- **DATASET RECORDS**
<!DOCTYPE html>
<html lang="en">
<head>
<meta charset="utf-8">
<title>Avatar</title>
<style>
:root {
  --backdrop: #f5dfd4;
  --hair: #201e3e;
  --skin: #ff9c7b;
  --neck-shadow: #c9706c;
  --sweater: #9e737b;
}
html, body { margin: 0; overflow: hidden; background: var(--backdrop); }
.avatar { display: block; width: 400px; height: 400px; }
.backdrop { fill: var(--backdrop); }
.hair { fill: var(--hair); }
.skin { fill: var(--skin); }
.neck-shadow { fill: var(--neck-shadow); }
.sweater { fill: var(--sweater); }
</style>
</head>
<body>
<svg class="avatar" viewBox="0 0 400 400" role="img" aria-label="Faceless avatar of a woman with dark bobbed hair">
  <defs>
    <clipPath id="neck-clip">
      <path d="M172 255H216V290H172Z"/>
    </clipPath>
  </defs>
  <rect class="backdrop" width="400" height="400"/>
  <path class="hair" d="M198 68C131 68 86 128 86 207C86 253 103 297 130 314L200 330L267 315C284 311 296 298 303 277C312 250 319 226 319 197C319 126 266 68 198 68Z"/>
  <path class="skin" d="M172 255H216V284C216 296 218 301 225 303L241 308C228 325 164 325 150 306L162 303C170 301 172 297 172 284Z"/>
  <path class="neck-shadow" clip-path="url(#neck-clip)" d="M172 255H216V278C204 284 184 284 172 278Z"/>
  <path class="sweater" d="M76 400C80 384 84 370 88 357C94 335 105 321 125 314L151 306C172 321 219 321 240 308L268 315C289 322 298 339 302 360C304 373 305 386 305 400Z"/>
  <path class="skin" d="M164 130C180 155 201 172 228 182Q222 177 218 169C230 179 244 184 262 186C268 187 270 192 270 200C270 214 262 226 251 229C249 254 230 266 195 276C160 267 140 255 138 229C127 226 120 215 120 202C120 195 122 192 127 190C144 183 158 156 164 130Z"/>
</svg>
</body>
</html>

- **PROBLEM**
The answer should repeat every line of the listing exactly.

- **TASK OUTPUT**
<!DOCTYPE html>
<html lang="en">
<head>
<meta charset="utf-8">
<title>Avatar</title>
<style>
:root {
  --backdrop: #f5dfd4;
  --hair: #201e3e;
  --skin: #ff9c7b;
  --neck-shadow: #c9706c;
  --sweater: #9e737b;
}
html, body { margin: 0; overflow: hidden; background: var(--backdrop); }
.avatar { display: block; width: 400px; height: 400px; }
.backdrop { fill: var(--backdrop); }
.hair { fill: var(--hair); }
.skin { fill: var(--skin); }
.neck-shadow { fill: var(--neck-shadow); }
.sweater { fill: var(--sweater); }
</style>
</head>
<body>
<svg class="avatar" viewBox="0 0 400 400" role="img" aria-label="Faceless avatar of a woman with dark bobbed hair">
  <defs>
    <clipPath id="neck-clip">
      <path d="M172 255H216V290H172Z"/>
    </clipPath>
  </defs>
  <rect class="backdrop" width="400" height="400"/>
  <path class="hair" d="M198 68C131 68 86 128 86 207C86 253 103 297 130 314L200 330L267 315C284 311 296 298 303 277C312 250 319 226 319 197C319 126 266 68 198 68Z"/>
  <path class="skin" d="M172 255H216V284C216 296 218 301 225 303L241 308C228 325 164 325 150 306L162 303C170 301 172 297 172 284Z"/>
  <path class="neck-shadow" clip-path="url(#neck-clip)" d="M172 255H216V278C204 284 184 284 172 278Z"/>
  <path class="sweater" d="M76 400C80 384 84 370 88 357C94 335 105 321 125 314L151 306C172 321 219 321 240 308L268 315C289 322 298 339 302 360C304 373 305 386 305 400Z"/>
  <path class="skin" d="M164 130C180 155 201 172 228 182Q222 177 218 169C230 179 244 184 262 186C268 187 270 192 270 200C270 214 262 226 251 229C249 254 230 266 195 276C160 267 140 255 138 229C127 226 120 215 120 202C120 195 122 192 127 190C144 183 158 156 164 130Z"/>
</svg>
</body>
</html>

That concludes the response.